● **The problem**:
No picture belongs in the copy. Repeat each line below exactly.

Content starts

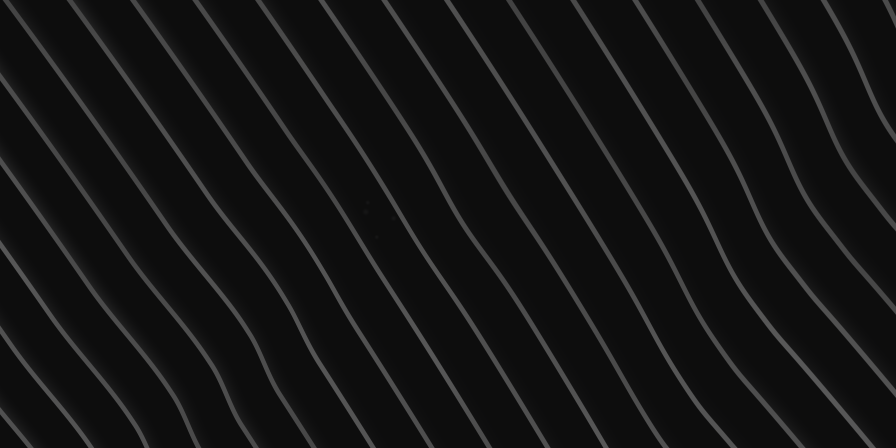
Write a Shadertoy shader that draws this background.

```glsl
const vec3 BASE_COLOR = vec3(0.050, 0.050, 0.051);
const vec3 DIM_LINE = vec3(0.255);
const vec3 BRIGHT_LINE = vec3(0.345);
const vec3 GLOW_COLOR = vec3(0.082);

// Lengths are fractions of the canvas height
const float SPACING = 0.1404;      // horizontal step between lines
const float FIRST_LINE = 0.0143;   // where the first line meets the top edge
const float HALF_WIDTH = 0.0056;
const float GLOW_WIDTH = 0.046;
const float JITTER = 0.004;
const float TILT = 0.83;           // horizontal to perpendicular distance
const float KINK_SIZE = 0.0234;
const float SPECK_LIGHT = 0.035;
const int SPECKS = 4;

float hash(vec2 p) {
    vec3 q = fract(p.xyx * 0.1031);
    q += dot(q, q.yzx + 33.33);
    return fract((q.x + q.y) * q.z);
}

float valueNoise(vec2 p) {
    vec2 i = floor(p), f = fract(p);
    f = f * f * (3.0 - 2.0 * f);
    float low = mix(hash(i), hash(i + vec2(1, 0)), f.x);
    float high = mix(hash(i + vec2(0, 1)), hash(i + vec2(1, 1)), f.x);
    return mix(low, high, f.y);
}

// Horizontal drift of the lines at p, with y measured down from the top
float drift(vec2 p) {
    float slope = 0.745 - 0.0806 * p.x;

    // Lines bend outward in the lower right corner
    float diagonal = p.x + p.y;
    float past = diagonal - 2.474;
    float sweep = 0.085 * (past + sqrt(past * past + 0.003));
    float across = (diagonal - 2.24) / 0.18;
    float hollow = 0.0234 * exp(-across * across) * smoothstep(1.3, 1.77, p.x);

    // A diagonal kink runs from the middle to the lower left
    float k = p.y + 0.78 * p.x - 1.211;
    float kink = smoothstep(-0.42, -0.05, k) * (1.0 - smoothstep(-0.03, 0.16, k));
    kink *= KINK_SIZE * (1.0 - smoothstep(0.52, 0.86, p.x));
    vec2 fromDip = (p - vec2(1.03, 0.5)) / 0.13;
    float dip = 0.0145 * exp(-dot(fromDip, fromDip));

    return slope * p.y + sweep - hollow + kink - dip;
}

void mainImage(out vec4 fragColor, in vec2 fragCoord) {
    vec2 p = fragCoord / iResolution.y;
    p.y = 1.0 - p.y;
    float pixel = 1.0 / iResolution.y;

    // Nearest line and signed distance to it
    float u = (p.x - drift(p) - FIRST_LINE) / SPACING;
    float id = floor(u + 0.5);
    float seed = hash(vec2(id + 40.0, 7.0));
    float d = ((u - id) * SPACING - JITTER * (seed - 0.5)) * TILT;

    // Soft light on the right of each line, weakest in the middle
    float strength = mix(1.0, 0.3, smoothstep(0.3, 1.0, p.x));
    strength += 0.4 * smoothstep(1.4, 1.9, p.x);
    strength *= 0.65 + 0.7 * valueNoise(vec2(id + 40.0, p.y * 3.0));
    float falloff = 1.0 - clamp(d / GLOW_WIDTH, 0.0, 1.0);
    float glow = falloff * falloff * smoothstep(-pixel, pixel, d);
    vec3 color = BASE_COLOR + GLOW_COLOR * glow * strength;

    // Faint dust near the centre
    for (int i = 0; i < SPECKS; i++) {
        float n = float(i);
        vec2 spot = vec2(0.79, 0.41) + 0.12 * vec2(hash(vec2(n, 3.0)), hash(vec2(n, 9.0)));
        float size = mix(0.003, 0.008, hash(vec2(n, 17.0)));
        color += SPECK_LIGHT * (1.0 - smoothstep(0.0, size + pixel, length(p - spot)));
    }

    // Line with uneven brightness along its length
    float shine = 0.6 * valueNoise(vec2(id + 60.0, p.y * 5.0));
    shine += 0.2 * seed + 0.25 * smoothstep(0.2, 0.8, p.y);
    vec3 lineColor = mix(DIM_LINE, BRIGHT_LINE, clamp(shine, 0.0, 1.0));
    float cover = 1.0 - smoothstep(HALF_WIDTH - 0.7 * pixel, HALF_WIDTH + 0.7 * pixel, abs(d));
    color = mix(color, lineColor, cover);

    fragColor = vec4(color, 1.0);
}
```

Content ends

● **Final answer**:
Write a Shadertoy shader that draws this background.

```glsl
const vec3 BASE_COLOR = vec3(0.050, 0.050, 0.051);
const vec3 DIM_LINE = vec3(0.255);
const vec3 BRIGHT_LINE = vec3(0.345);
const vec3 GLOW_COLOR = vec3(0.082);

// Lengths are fractions of the canvas height
const float SPACING = 0.1404;      // horizontal step between lines
const float FIRST_LINE = 0.0143;   // where the first line meets the top edge
const float HALF_WIDTH = 0.0056;
const float GLOW_WIDTH = 0.046;
const float JITTER = 0.004;
const float TILT = 0.83;           // horizontal to perpendicular distance
const float KINK_SIZE = 0.0234;
const float SPECK_LIGHT = 0.035;
const int SPECKS = 4;

float hash(vec2 p) {
    vec3 q = fract(p.xyx * 0.1031);
    q += dot(q, q.yzx + 33.33);
    return fract((q.x + q.y) * q.z);
}

float valueNoise(vec2 p) {
    vec2 i = floor(p), f = fract(p);
    f = f * f * (3.0 - 2.0 * f);
    float low = mix(hash(i), hash(i + vec2(1, 0)), f.x);
    float high = mix(hash(i + vec2(0, 1)), hash(i + vec2(1, 1)), f.x);
    return mix(low, high, f.y);
}

// Horizontal drift of the lines at p, with y measured down from the top
float drift(vec2 p) {
    float slope = 0.745 - 0.0806 * p.x;

    // Lines bend outward in the lower right corner
    float diagonal = p.x + p.y;
    float past = diagonal - 2.474;
    float sweep = 0.085 * (past + sqrt(past * past + 0.003));
    float across = (diagonal - 2.24) / 0.18;
    float hollow = 0.0234 * exp(-across * across) * smoothstep(1.3, 1.77, p.x);

    // A diagonal kink runs from the middle to the lower left
    float k = p.y + 0.78 * p.x - 1.211;
    float kink = smoothstep(-0.42, -0.05, k) * (1.0 - smoothstep(-0.03, 0.16, k));
    kink *= KINK_SIZE * (1.0 - smoothstep(0.52, 0.86, p.x));
    vec2 fromDip = (p - vec2(1.03, 0.5)) / 0.13;
    float dip = 0.0145 * exp(-dot(fromDip, fromDip));

    return slope * p.y + sweep - hollow + kink - dip;
}

void mainImage(out vec4 fragColor, in vec2 fragCoord) {
    vec2 p = fragCoord / iResolution.y;
    p.y = 1.0 - p.y;
    float pixel = 1.0 / iResolution.y;

    // Nearest line and signed distance to it
    float u = (p.x - drift(p) - FIRST_LINE) / SPACING;
    float id = floor(u + 0.5);
    float seed = hash(vec2(id + 40.0, 7.0));
    float d = ((u - id) * SPACING - JITTER * (seed - 0.5)) * TILT;

    // Soft light on the right of each line, weakest in the middle
    float strength = mix(1.0, 0.3, smoothstep(0.3, 1.0, p.x));
    strength += 0.4 * smoothstep(1.4, 1.9, p.x);
    strength *= 0.65 + 0.7 * valueNoise(vec2(id + 40.0, p.y * 3.0));
    float falloff = 1.0 - clamp(d / GLOW_WIDTH, 0.0, 1.0);
    float glow = falloff * falloff * smoothstep(-pixel, pixel, d);
    vec3 color = BASE_COLOR + GLOW_COLOR * glow * strength;

    // Faint dust near the centre
    for (int i = 0; i < SPECKS; i++) {
        float n = float(i);
        vec2 spot = vec2(0.79, 0.41) + 0.12 * vec2(hash(vec2(n, 3.0)), hash(vec2(n, 9.0)));
        float size = mix(0.003, 0.008, hash(vec2(n, 17.0)));
        color += SPECK_LIGHT * (1.0 - smoothstep(0.0, size + pixel, length(p - spot)));
    }

    // Line with uneven brightness along its length
    float shine = 0.6 * valueNoise(vec2(id + 60.0, p.y * 5.0));
    shine += 0.2 * seed + 0.25 * smoothstep(0.2, 0.8, p.y);
    vec3 lineColor = mix(DIM_LINE, BRIGHT_LINE, clamp(shine, 0.0, 1.0));
    float cover = 1.0 - smoothstep(HALF_WIDTH - 0.7 * pixel, HALF_WIDTH + 0.7 * pixel, abs(d));
    color = mix(color, lineColor, cover);

    fragColor = vec4(color, 1.0);
}
```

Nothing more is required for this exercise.